Burger King have long marketed their burgers with the tag line “Have it your way”, a riposte to the supposed inflexibility of McDonald’s. The customer can choose what they want and how they want it, within reason and usually at extra cost. Recently they changed the slogan to ‘Be your way’, and the shift marks not only a development of their advertising but the further incorporation of individualism into everyday life.
It’s not so much ‘I think therefore I am’, but ‘I choose therefore I am’. The liberty to decide what to do, how to do it, or whether to do it – whatever it may be – has become society’s fundamental and inalienable right. Not just the customer is always right, but the customer has all the rights.

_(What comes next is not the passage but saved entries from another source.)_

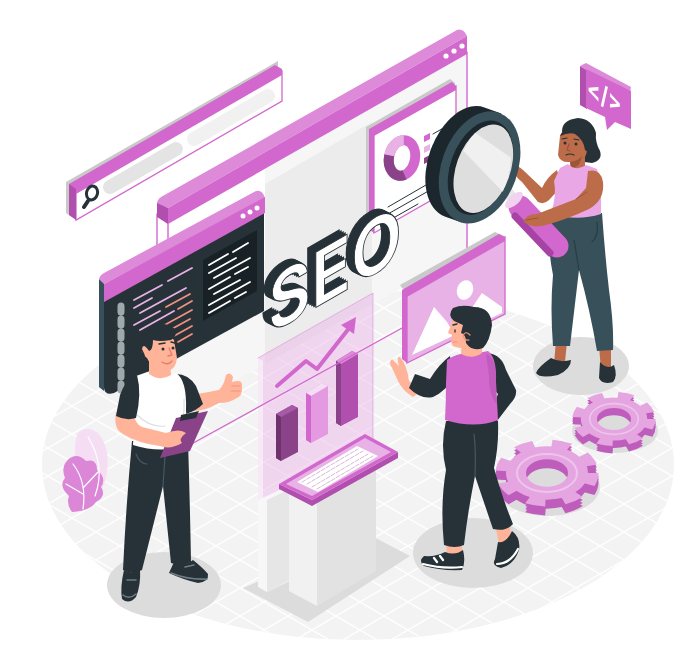
<!DOCTYPE html>
<html lang="en">
<head>
<meta charset="utf-8">
<title>SEO illustration</title>
<style>
:root{--pink:#d268cd;--pink-deep:#b04fae;--pink-soft:#e9b2e6;--pink-pale:#f5ddf4;--purple:#8a4389;--dark:#263238;--slate:#37505a;--grey:#c9c9c9;--mist:#ebebeb;--floor:#f3f3f3;--shadow:#dcdcdc;--skin:#ffb399;--skin-shade:#f2937c;--brown:#bd6c49;--brown-shade:#9d5437;--white:#fff}
html,body{margin:0;background:var(--white);overflow:hidden}
svg{display:block}
.pink{fill:var(--pink)}.deep{fill:var(--pink-deep)}.soft{fill:var(--pink-soft)}.pale{fill:var(--pink-pale)}.purple{fill:var(--purple)}
.dark{fill:var(--dark)}.slate{fill:var(--slate)}.grey{fill:var(--grey)}.mist{fill:var(--mist)}.white{fill:var(--white)}.shadow{fill:var(--shadow)}
.skin{fill:var(--skin)}.brown{fill:var(--brown)}
.line{fill:none;stroke-linecap:round;stroke-linejoin:round}
.s-pink{stroke:var(--pink)}.s-dark{stroke:var(--dark)}.s-white{stroke:var(--white)}.s-soft{stroke:var(--pink-soft)}
.framed{stroke:var(--pink);stroke-width:1.3}
.lettering{font:600 76px Inter,"Open Sans",sans-serif}
.tag{font:700 26px Inter,"Open Sans",sans-serif}
.teeth{fill:none;stroke-width:13;stroke-dasharray:18 18.1}
.hub{fill:none;stroke-width:20}
</style>
</head>
<body>
<svg width="698" height="653" viewBox="0 0 698 653" role="img" aria-label="Three people building a web page for search engines">
<defs>
<pattern id="tiles" width="48" height="28" patternUnits="userSpaceOnUse"><path d="M0 0L48 28M48 0L0 28" stroke="#fff" stroke-width="1.3"/></pattern>
<text id="word" class="lettering" transform="matrix(.87 -.5 0 1 268 335)">SEO</text>
<g id="cog"><circle class="teeth" r="45"/><circle class="hub" r="31"/></g>
<g id="gear">
<g fill="none" stroke="#bf5dbc"><use href="#cog" transform="translate(0 9) scale(1 .65)"/><use href="#cog" transform="translate(0 6) scale(1 .65)"/><use href="#cog" transform="translate(0 3) scale(1 .65)"/></g>
<use href="#cog" transform="scale(1 .65)" stroke="#e5a5e1"/>
<ellipse rx="30" ry="19" fill="none" stroke="#eec4ec" stroke-width="2"/>
</g>
</defs>

<g id="floor">
<ellipse cx="358" cy="465" rx="316" ry="175" fill="var(--floor)"/>
<ellipse cx="358" cy="465" rx="316" ry="175" fill="url(#tiles)"/>
<g class="shadow"><ellipse cx="164" cy="585" rx="57" ry="33"/><ellipse cx="473" cy="553" rx="60" ry="35"/><ellipse cx="581" cy="366" rx="48" ry="29"/><path d="M243 588L308 622L410 556L368 534Z"/><ellipse cx="548" cy="487" rx="52" ry="29"/><ellipse cx="615" cy="431" rx="43" ry="22"/></g>
</g>

<g id="main-window">
<path fill="#f6f6f6" d="M168 224L467 53V252L168 418Z"/>
<path fill="#ececec" d="M265 184L372 122V304L265 364Z"/>
<path class="white" d="M168 224L265 169V260L168 310Z"/>
<path class="line s-pink" stroke-width="1.4" d="M157 214V254M168 222V250M467 52V255"/>
<path fill="#dd8ad9" d="M157 204Q157 200 161 197L457 30Q463 28 467 36L168 208Z"/>
<path class="pink" d="M168 208L467 36V54L168 224Z"/>
<path class="deep" d="M157 203L168 208V224L157 217Z"/>
<g class="white"><circle cx="446" cy="56" r="2.6"/><circle cx="454" cy="51" r="2.6"/><circle cx="462" cy="46" r="2.6"/></g>
</g>

<g id="search-bar">
<path class="grey" d="M66 182L278 61V68L72 190V217L66 213Z"/>
<path class="white framed" d="M76 189L282 71V101L76 220Z"/>
<path class="pink" d="M69 184L275 65L282 69V75L76 194Z"/>
<path class="deep" d="M69 184L76 189V220L69 215Z"/>
<path class="line" stroke="#e4e4e4" stroke-width="14" d="M110 187L176 149"/>
<path class="line" stroke="#f1f1f1" stroke-width="14" d="M194 139L268 96"/>
<g class="line s-dark"><ellipse cx="92" cy="193" rx="5.5" ry="7" stroke-width="3" transform="rotate(15 92 193)"/><path stroke-width="4" d="M88 201L84 207"/></g>
</g>

<g id="report-card">
<path class="grey" d="M366 127L450 79L455 83V90L372 136V229L366 226Z"/>
<path class="white framed" d="M374 133L456 86V186L374 233Z"/>
<path class="pink" d="M369 129L452 82L456 86V90L374 136V233L369 229Z"/>
<g fill="none" stroke-width="10" transform="rotate(12 402 158)"><ellipse cx="402" cy="158" rx="13" ry="18" stroke="#d268cd"/><path stroke="#8a4389" d="M389 158A13 18 0 0 0 408 174"/><path stroke="#e9b2e6" d="M389 158A13 18 0 0 1 400 140"/></g>
<path class="pink" d="M424 136l6-3v6l-6 3z"/><path class="soft" d="M424 147l6-3v6l-6 3z"/><path class="purple" d="M424 158l6-3v6l-6 3z"/>
<path class="line s-dark" stroke-width="1" d="M433 134L447 126M433 145L447 137M433 156L447 148M388 207L426 185M388 214L432 189M388 221L418 204"/>
</g>

<g id="code-window">
<path class="dark" d="M104 300L264 212V311L114 393Q105 396 104 388Z"/>
<path class="slate" d="M99 279L104 283V391L99 387Z"/>
<path fill="#dd8ad9" d="M99 279Q100 275 104 273L256 191Q262 189 265 198L104 284Z"/>
<path class="pink" d="M104 284L265 197V213L104 302Z"/>
<g class="white"><circle cx="243" cy="216" r="2.5"/><circle cx="250" cy="212" r="2.5"/><circle cx="257" cy="208" r="2.5"/></g>
<path fill="#182125" d="M203 260L257 230V291L203 321Z"/>
<path class="line s-white" stroke-width="1.8" d="M209 265L228 254M233 252L248 243M209 273L236 258M214 278L250 258M209 289L230 277M235 274L248 267M214 294L240 280M209 305L250 282M209 313L230 301M235 298L246 292"/>
<path class="line s-soft" stroke-width="1.8" d="M134 300L162 285M168 281L192 268M134 308L152 298M140 313L186 288M134 325L160 311M140 330L174 311"/>
<path class="line" stroke="#f0907f" stroke-width="1.8" d="M166 307L190 294M178 309L192 301M150 333L192 310M170 330L190 319M174 336L192 326M178 342L192 334"/>
<path class="line" stroke="#9fa9ad" stroke-width="7" stroke-linecap="butt" stroke-dasharray="6 7" d="M121 306V392"/>
</g>

<g id="kiosk">
<path fill="#f7f7f7" d="M258 495L300 475V576L267 592L258 587Z"/>
<path fill="#e6e6e6" d="M267 500L292 488V579L267 592Z"/>
<path class="soft" opacity=".45" d="M258 358L373 293V447L258 500Z"/>
<path class="white" opacity=".5" d="M258 358L263 361V498L258 500Z"/>
<path class="line s-pink" stroke-width="1" opacity=".4" d="M258 358L373 293V447"/>
<path fill="#f1f1f1" d="M289 486L317 502V606L289 591Z"/>
<path fill="#e2e2e2" d="M317 502L376 468V571L317 606Z"/>
<path class="deep" d="M279 484L312 500L398 452V458L312 506L279 489Z"/>
<path class="pink" d="M279 484L365 434L398 452L312 500Z"/>
<path class="soft" d="M286 484L365 438L391 452L312 496Z"/>
<path class="white" d="M297 482L357 446L378 456L318 492Z"/>
<path class="line" stroke="#d9b8d8" stroke-width="1" stroke-dasharray="4 1.6" stroke-linecap="butt" d="M302 482L358 449M307 484L363 451M312 487L368 454M317 489L373 456"/>
</g>

<g id="growth-chart">
<path class="line s-pink" stroke-width="4" stroke-linecap="butt" d="M277 386L306 361L317 369L350 327"/>
<path class="pink" d="M341 325L356 317L354 334Z"/>
<path class="purple" d="M276 414L292 405L298 408V452L281 461L276 458Z"/><path fill="#a65aa5" d="M276 414L292 405L298 408L281 417Z"/><path fill="#6f326f" d="M276 414L281 417V461L276 458Z"/>
<path fill="#e39ae0" d="M306 393L322 383L328 386V434L311 443L306 440Z"/><path class="pale" d="M306 393L322 383L328 386L311 396Z"/><path class="pink" d="M306 393L311 396V443L306 440Z"/>
<path class="deep" d="M336 361L352 351L358 354V417L341 426L336 423Z"/><path fill="#dd8ad9" d="M336 361L352 351L358 354L341 364Z"/><path class="purple" d="M336 361L341 364V426L336 423Z"/>
</g>

<g id="seo-lettering">
<g class="dark" stroke="#263238" stroke-width="1.5"><use href="#word" x="-8" y="-4"/><use href="#word" x="-6" y="-3"/><use href="#word" x="-4" y="-2"/><use href="#word" x="-2" y="-1"/></g>
<use href="#word" class="white" stroke="#263238" stroke-width="1"/>
</g>

<path id="connector" class="line s-pink" stroke-width="1.3" d="M186 447L404 327"/>

<g id="image-card">
<path class="grey" d="M400 285L495 232L504 236V246L408 296Z"/>
<path class="soft framed" d="M407 294L505 237V314L407 363Z"/>
<path class="pink" d="M402 290L499 234L505 237V241L407 297V363L402 359Z"/>
<path class="white" d="M412 355L434 307L447 322L454 334L482 293L502 307V313Z"/>
<ellipse class="white" cx="465" cy="290" rx="8" ry="10" transform="rotate(20 465 290)"/>
</g>

<g id="gears">
<use href="#gear" transform="translate(547 473)"/>
<use href="#gear" transform="translate(614 419) scale(.81)"/>
</g>

<g id="plant">
<path class="pale" d="M78 433C88 424 103 430 107 453C110 474 103 492 92 503L80 490C76 470 72 445 78 433Z"/>
<path fill="#db86d7" d="M70 458Q78 453 86 461Q97 458 97 470Q107 478 101 487Q107 496 96 502Q90 511 72 512Q66 504 69 496Q58 486 65 478Q60 465 70 458Z"/>
<path class="line s-white" stroke-width="1.2" d="M73 464Q87 482 83 509M66 484L83 494M98 472L83 488M88 437Q106 466 95 496"/>
</g>

<g id="speech-tag">
<path class="deep" d="M580 66L587 70V109L580 105Z"/>
<path fill="#dd8ad9" d="M580 66L586 63L631 87L630 92L586 70Z"/>
<path class="pink" d="M586 69L631 91V129L615 122L607 130L605 117L586 108Z"/>
<text class="tag white" transform="matrix(.76 .39 0 1 587 96)">&lt;/&gt;</text>
</g>

<g id="woman">
<path class="brown" d="M556 340L567 342L565 362L554 364ZM599 346L611 348L611 370L601 370Z"/>
<path class="dark" d="M551 358Q560 363 571 360Q571 369 558 375Q540 379 536 373Q538 367 551 358ZM600 362Q607 370 614 365Q618 376 613 382Q602 385 599 378Z"/>
<path class="slate" d="M551 213L602 213Q605 255 609 290Q614 325 613 350L597 351Q590 310 579 270L570 346L553 346Q550 308 553 275Q546 240 551 213Z"/>
<path class="line" stroke="#263d46" stroke-width="1.2" d="M579 270L574 240M597 222Q599 235 592 242"/>
<path class="dark" d="M562 131Q562 120 578 118Q592 119 596 133Q595 142 600 151Q603 160 592 163L570 160Z"/>
<path class="brown" d="M560 136Q561 130 570 130Q584 131 587 143Q588 151 585 157V172H571L570 162Q560 163 558 155Z"/>
<path fill="#9d5437" d="M570 162Q578 161 582 156Q580 168 571 168Z"/>
<path class="dark" d="M560 136Q565 124 579 125Q591 129 591 154L585 150Q584 140 575 134Q569 132 560 136Z"/>
<circle class="dark" cx="565" cy="143" r="1.5"/><circle class="dark" cx="576" cy="144" r="1.5"/>
<path class="line s-dark" stroke-width="1.2" d="M562 139L567 138M574 139L579 140M566 155Q570 153 574 155"/><path class="line" stroke="#9d5437" stroke-width="1.2" d="M569 144L567 150L570 151"/>
<path class="brown" d="M557 170Q547 177 542 188L523 170Q517 164 514 169Q514 176 522 182L538 202Q544 205 549 200L562 186Z"/>
<path fill="#e9a7e5" d="M560 168L568 164Q576 172 586 165L597 169Q602 190 601 214Q575 222 551 213Q557 195 554 181Z"/>
</g>

<g id="magnifier">
<path class="line" stroke="#e7e7e7" stroke-width="11" stroke-linecap="butt" d="M504 188L518 204"/>
<path class="line s-pink" stroke-width="23" d="M520 207L557 246"/>
<path class="line" stroke="#a843a6" stroke-width="7" d="M515 216L550 253"/>
<ellipse cx="514" cy="200" rx="11" ry="5" fill="#f1d2ef" transform="rotate(-42 514 200)"/>
<g transform="rotate(20 473 165)"><path fill="#1b272c" d="M464 107H482V223H464A36 58 0 0 1 464 107Z"/><ellipse class="slate" cx="480" cy="165" rx="38" ry="58"/><ellipse cx="481" cy="165" rx="30" ry="49" fill="#1b272c"/><ellipse cx="484" cy="165" rx="27" ry="46" fill="#dedede"/><path fill="#f0f0f0" d="M464 134L506 145Q512 160 510 180L459 155Q460 144 464 134Z"/></g>
</g>

<g id="woman-near-arm">
<path class="brown" d="M588 171Q601 168 603 182Q605 200 589 209Q568 219 546 225Q533 229 524 222Q525 214 537 214L576 199L586 188Z"/>
<path class="line" stroke="#9d5437" stroke-width="1" d="M526 220L538 218M576 199L587 192"/>
</g>

<g id="man-with-clipboard">
<path class="dark" d="M174 562Q184 567 193 560Q203 568 208 574Q209 582 198 583Q184 580 169 573ZM124 570Q132 575 140 569Q141 585 136 597Q129 605 122 599Q120 587 124 570Z"/>
<path class="line" stroke="#6c7d84" stroke-width="1.5" d="M171 573Q188 580 207 579M123 595Q129 600 136 594M127 580H136M185 567L194 565"/>
<path class="dark" d="M132 441L188 441Q190 505 191 562Q182 567 171 563L163 486L142 570Q132 575 123 570Q126 505 132 441Z"/>
<path class="line" stroke="#455960" stroke-width="1.2" d="M163 486L165 456M136 454Q140 464 147 464"/>
<path class="skin" d="M187 396L219 390Q224 385 226 375Q230 371 233 377L232 382Q243 379 242 386Q243 397 235 399Q229 403 219 403Q199 414 187 410Z"/>
<path class="line" stroke="#f2937c" stroke-width="1" d="M232 386H240M231 391H240"/>
<path class="dark" d="M174 374Q188 373 196 386L203 404Q196 411 186 414Z"/>
<path class="white" d="M136 376L150 371Q162 380 176 373Q187 380 186 410L188 445Q162 454 133 445Q135 420 132 395Z"/>
<path class="line" stroke="#dedede" stroke-width="1.2" d="M136 414Q150 428 165 426M184 399Q185 420 179 433"/>
<path class="skin" d="M149 360L170 362L171 375Q160 382 149 374Z"/>
<path class="skin" d="M146 336Q165 329 174 340L177 358Q176 369 168 371Q153 371 147 358Q138 352 142 345Z"/>
<path class="dark" d="M143 356Q135 340 145 329Q163 319 175 329Q178 336 171 340Q159 342 153 340Q153 350 149 351Q143 342 142 349Q145 354 146 360Z"/>
<circle class="dark" cx="163" cy="349" r="1.5"/><circle class="dark" cx="173" cy="348" r="1.5"/>
<path class="line s-dark" stroke-width="1.5" d="M159 344L165 343M171 342L175 343"/><path class="line" stroke="#e47c67" stroke-width="1.3" d="M169 348L172 355L168 356M162 362Q168 366 172 361"/>
<path class="purple" d="M176 418L208 411L190 451L160 458Z"/><path class="dark" d="M181 415L199 411L196 418L180 421Z"/>
<path class="skin" d="M116 412L134 414Q135 424 142 427L166 433Q180 428 186 433Q178 439 182 443Q170 450 160 446Q137 443 123 434Q113 429 116 412Z"/>
<path class="dark" d="M137 375Q125 380 120 395L116 416Q126 421 136 418Q142 394 137 375Z"/>
</g>

<g id="man-from-behind">
<path class="skin" d="M446 540L462 541L462 558L447 558ZM495 524L510 527L512 542L499 544Z"/>
<path class="dark" d="M445 552Q455 556 463 550Q466 562 462 570Q441 571 424 566Q418 561 424 556Q436 557 445 552ZM498 542Q506 544 512 531Q521 538 519 550Q514 565 501 568Q491 566 495 559Z"/>
<path class="line s-white" stroke-width="2.2" d="M423 564Q442 569 462 567M497 564Q510 564 518 549M434 558L437 562M440 556L443 560"/>
<path class="dark" d="M446 421L498 421Q499 445 494 468Q503 500 513 524Q506 532 493 529L475 476Q468 510 464 545Q455 549 444 545Q440 505 446 470Q440 445 446 421Z"/>
<path class="line" stroke="#455960" stroke-width="1.2" d="M475 476Q476 450 474 434"/>
<path class="skin" d="M421 391L409 381Q407 365 400 357Q396 356 399 366L392 359Q388 362 392 368L398 381Q402 390 413 397Z"/>
<path class="dark" d="M450 356Q439 364 430 379L415 374L409 388Q421 400 433 397Q446 391 453 378ZM488 353Q502 355 506 370L516 390Q517 397 510 404L494 425L488 417L498 394L488 383Z"/>
<path class="pink" d="M447 360Q460 351 473 354L488 351Q497 358 496 382L498 420Q475 429 445 420Q446 400 446 383Z"/>
<path class="deep" d="M486 354Q497 358 496 382L497 405Q488 393 489 376Z" opacity=".5"/>
<path class="skin" d="M462 338L482 340V353Q472 360 461 354Z"/>
<path class="skin" d="M454 316L475 315L478 345Q465 351 453 346Q450 342 452 335L448 333Z"/>
<path class="dark" d="M454 321Q447 315 453 308Q462 304 474 307Q491 307 492 325Q490 341 483 348Q472 352 466 343Q466 334 461 333L463 325Z"/>
<path class="line s-dark" stroke-width="1.3" d="M453 325L457 324M455 330V332"/><path class="line" stroke="#f2937c" stroke-width="1.2" d="M453 342H457M470 335Q465 330 463 336Q465 341 469 340"/>
</g>
</svg>
</body>
</html>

Cases on both sides of the Atlantic have brought the question of religious liberty to the fore in recent weeks. There was the case in America of a dog walker ‘firing’ a customer because they supported the legalisation of marijuana. Also in the States was the related issue of whether an employer should cover medical insurance for treatments which they had religious objections to. And in Northern Ireland a bakery is being taken to court by the Equality Commission for refusing to back a cake decorated to advocate for the legalisation of same sex marriage. Continue reading